> _Source material_:
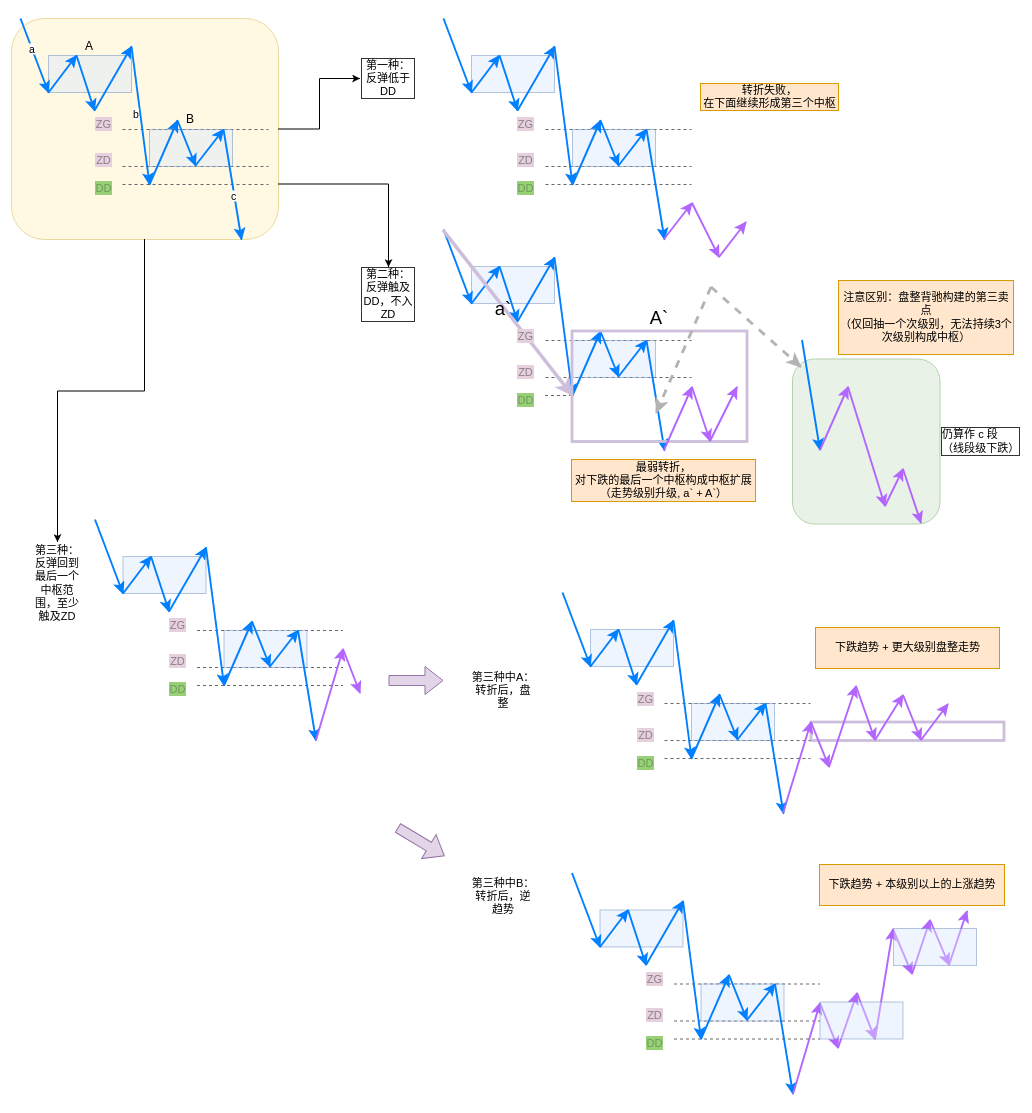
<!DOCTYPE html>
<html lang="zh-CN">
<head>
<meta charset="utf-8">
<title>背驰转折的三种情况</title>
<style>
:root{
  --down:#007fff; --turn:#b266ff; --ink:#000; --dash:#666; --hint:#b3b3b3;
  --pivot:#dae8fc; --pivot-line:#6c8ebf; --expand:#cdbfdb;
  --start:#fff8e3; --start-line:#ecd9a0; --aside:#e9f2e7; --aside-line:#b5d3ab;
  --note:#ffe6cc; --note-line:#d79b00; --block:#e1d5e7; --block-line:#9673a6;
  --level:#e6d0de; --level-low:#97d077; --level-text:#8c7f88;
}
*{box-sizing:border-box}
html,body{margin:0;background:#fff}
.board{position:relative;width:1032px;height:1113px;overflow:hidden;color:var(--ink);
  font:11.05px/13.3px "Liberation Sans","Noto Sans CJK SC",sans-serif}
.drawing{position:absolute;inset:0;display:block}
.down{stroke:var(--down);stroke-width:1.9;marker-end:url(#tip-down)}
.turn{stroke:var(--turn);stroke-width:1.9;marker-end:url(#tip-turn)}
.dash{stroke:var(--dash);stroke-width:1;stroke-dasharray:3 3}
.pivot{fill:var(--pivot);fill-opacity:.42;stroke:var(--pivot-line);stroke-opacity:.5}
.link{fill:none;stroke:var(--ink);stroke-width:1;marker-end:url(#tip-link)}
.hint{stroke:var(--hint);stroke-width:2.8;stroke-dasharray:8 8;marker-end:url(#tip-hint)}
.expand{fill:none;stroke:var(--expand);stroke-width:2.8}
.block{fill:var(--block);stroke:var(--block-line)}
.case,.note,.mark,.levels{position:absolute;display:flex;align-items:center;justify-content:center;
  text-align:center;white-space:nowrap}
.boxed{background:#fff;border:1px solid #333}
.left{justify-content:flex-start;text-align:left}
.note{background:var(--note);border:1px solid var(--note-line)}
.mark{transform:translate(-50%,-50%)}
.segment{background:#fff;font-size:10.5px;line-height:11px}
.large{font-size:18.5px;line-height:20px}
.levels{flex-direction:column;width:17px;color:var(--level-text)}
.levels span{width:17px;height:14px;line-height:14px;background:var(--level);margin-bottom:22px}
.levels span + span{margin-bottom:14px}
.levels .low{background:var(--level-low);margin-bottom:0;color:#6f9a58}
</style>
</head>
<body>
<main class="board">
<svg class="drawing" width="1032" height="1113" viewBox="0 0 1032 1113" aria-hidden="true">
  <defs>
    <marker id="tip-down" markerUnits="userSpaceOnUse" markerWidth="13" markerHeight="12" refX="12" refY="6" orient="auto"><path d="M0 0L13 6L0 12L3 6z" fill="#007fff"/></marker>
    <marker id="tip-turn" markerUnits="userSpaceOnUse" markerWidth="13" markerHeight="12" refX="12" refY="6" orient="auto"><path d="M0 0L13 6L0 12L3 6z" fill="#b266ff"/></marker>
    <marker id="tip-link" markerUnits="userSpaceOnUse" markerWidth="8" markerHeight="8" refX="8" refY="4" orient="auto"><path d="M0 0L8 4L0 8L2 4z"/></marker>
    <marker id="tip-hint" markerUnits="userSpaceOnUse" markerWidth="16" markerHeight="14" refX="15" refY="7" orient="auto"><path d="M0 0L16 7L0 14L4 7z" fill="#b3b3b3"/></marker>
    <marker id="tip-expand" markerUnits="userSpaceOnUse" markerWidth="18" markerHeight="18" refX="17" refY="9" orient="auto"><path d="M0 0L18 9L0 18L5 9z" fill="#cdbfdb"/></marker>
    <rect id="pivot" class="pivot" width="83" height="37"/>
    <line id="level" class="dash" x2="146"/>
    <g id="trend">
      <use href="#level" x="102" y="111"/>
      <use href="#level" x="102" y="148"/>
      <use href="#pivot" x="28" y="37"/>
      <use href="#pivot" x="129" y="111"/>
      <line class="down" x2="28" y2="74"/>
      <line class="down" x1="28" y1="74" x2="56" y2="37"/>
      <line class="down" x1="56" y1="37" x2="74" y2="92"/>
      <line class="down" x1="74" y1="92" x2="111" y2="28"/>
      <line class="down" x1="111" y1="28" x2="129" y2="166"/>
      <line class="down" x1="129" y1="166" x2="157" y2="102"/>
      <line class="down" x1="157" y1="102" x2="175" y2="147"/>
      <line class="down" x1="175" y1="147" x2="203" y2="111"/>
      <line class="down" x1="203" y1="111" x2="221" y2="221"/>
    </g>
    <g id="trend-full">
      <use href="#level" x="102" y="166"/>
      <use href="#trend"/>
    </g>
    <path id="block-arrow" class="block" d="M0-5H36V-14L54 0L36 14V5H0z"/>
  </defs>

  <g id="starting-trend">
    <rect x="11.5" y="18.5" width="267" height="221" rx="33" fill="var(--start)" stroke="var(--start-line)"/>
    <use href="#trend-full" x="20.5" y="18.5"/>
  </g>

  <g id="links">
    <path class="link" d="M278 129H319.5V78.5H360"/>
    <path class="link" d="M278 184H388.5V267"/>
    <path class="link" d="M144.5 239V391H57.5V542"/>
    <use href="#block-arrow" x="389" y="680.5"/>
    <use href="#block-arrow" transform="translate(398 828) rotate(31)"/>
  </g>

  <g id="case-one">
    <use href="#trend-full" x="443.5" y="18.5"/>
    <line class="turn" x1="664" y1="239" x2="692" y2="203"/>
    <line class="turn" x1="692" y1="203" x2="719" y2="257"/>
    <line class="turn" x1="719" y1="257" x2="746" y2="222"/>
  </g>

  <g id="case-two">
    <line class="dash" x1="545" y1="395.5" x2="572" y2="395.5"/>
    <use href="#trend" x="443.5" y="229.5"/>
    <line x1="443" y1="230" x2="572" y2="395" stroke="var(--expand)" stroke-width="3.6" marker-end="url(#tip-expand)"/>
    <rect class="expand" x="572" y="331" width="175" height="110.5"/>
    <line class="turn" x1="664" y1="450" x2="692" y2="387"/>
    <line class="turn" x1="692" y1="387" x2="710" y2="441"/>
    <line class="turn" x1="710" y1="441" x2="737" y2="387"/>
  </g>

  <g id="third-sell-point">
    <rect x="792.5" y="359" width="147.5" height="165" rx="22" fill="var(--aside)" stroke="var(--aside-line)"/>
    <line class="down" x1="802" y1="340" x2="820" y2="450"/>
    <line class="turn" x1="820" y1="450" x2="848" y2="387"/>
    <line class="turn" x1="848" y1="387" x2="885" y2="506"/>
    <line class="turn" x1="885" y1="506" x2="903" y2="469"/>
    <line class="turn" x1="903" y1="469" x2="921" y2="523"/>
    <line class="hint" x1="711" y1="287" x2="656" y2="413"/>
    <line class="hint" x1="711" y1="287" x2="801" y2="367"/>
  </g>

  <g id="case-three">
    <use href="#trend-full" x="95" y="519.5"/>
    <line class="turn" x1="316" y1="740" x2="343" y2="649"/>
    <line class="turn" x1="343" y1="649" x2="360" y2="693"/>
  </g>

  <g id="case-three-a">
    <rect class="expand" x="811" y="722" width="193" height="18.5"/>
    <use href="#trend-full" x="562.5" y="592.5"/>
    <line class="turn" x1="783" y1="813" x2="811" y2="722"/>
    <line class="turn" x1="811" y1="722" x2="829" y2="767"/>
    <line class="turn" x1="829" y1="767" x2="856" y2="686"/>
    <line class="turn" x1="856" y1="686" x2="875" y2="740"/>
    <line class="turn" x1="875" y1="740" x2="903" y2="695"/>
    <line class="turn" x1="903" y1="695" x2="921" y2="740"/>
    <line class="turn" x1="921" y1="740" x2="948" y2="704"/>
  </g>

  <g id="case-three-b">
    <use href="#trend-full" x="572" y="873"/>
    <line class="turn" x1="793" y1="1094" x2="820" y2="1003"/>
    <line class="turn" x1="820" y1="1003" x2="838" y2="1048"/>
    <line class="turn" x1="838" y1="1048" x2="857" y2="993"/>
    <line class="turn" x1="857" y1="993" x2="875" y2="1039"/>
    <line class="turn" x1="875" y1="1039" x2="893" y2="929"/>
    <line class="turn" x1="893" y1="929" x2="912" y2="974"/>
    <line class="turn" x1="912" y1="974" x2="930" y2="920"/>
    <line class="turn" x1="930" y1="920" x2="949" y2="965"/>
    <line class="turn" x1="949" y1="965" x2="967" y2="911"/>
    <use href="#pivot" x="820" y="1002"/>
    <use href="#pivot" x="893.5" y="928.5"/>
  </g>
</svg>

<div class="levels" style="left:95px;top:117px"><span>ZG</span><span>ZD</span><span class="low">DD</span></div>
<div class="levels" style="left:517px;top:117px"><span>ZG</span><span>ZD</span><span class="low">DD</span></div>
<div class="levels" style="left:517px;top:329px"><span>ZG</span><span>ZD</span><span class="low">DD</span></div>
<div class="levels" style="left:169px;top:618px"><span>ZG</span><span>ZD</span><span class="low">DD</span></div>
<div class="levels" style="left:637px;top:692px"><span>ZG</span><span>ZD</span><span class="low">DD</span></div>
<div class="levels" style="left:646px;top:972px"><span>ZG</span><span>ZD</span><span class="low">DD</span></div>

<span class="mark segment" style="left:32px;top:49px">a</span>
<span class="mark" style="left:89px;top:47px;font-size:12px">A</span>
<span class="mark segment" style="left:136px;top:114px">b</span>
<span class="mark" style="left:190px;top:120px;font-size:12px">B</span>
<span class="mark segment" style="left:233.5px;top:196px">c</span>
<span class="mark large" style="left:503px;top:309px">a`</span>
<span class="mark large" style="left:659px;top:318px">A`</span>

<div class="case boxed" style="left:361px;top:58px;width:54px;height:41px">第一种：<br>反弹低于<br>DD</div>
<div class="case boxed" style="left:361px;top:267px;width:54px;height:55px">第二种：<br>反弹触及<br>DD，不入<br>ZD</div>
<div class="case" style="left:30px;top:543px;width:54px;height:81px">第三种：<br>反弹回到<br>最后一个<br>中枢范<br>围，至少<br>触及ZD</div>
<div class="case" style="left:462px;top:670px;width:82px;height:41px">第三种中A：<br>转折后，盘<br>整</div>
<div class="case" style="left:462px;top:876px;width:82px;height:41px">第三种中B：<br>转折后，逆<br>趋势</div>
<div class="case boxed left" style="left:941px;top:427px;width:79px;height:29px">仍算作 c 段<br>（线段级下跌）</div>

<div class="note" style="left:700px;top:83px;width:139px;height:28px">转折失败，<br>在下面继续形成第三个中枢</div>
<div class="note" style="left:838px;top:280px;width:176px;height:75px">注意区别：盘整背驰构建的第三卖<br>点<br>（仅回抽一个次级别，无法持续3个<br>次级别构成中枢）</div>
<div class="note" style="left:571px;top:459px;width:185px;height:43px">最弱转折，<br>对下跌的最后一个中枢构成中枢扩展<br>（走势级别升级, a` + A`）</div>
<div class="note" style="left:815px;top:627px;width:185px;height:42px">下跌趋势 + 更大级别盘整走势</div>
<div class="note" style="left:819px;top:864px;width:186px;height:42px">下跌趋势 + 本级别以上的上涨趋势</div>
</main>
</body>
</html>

> _Goal of the exercise_:
Search the records for the word "note" and return every line that holds it.

> _Task solution_:
  --note:#ffe6cc; --note-line:#d79b00; --block:#e1d5e7; --block-line:#9673a6;
.case,.note,.mark,.levels{position:absolute;display:flex;align-items:center;justify-content:center;
.note{background:var(--note);border:1px solid var(--note-line)}
<div class="note" style="left:700px;top:83px;width:139px;height:28px">转折失败，<br>在下面继续形成第三个中枢</div>
<div class="note" style="left:838px;top:280px;width:176px;height:75px">注意区别：盘整背驰构建的第三卖<br>点<br>（仅回抽一个次级别，无法持续3个<br>次级别构成中枢）</div>
<div class="note" style="left:571px;top:459px;width:185px;height:43px">最弱转折，<br>对下跌的最后一个中枢构成中枢扩展<br>（走势级别升级, a` + A`）</div>
<div class="note" style="left:815px;top:627px;width:185px;height:42px">下跌趋势 + 更大级别盘整走势</div>
<div class="note" style="left:819px;top:864px;width:186px;height:42px">下跌趋势 + 本级别以上的上涨趋势</div>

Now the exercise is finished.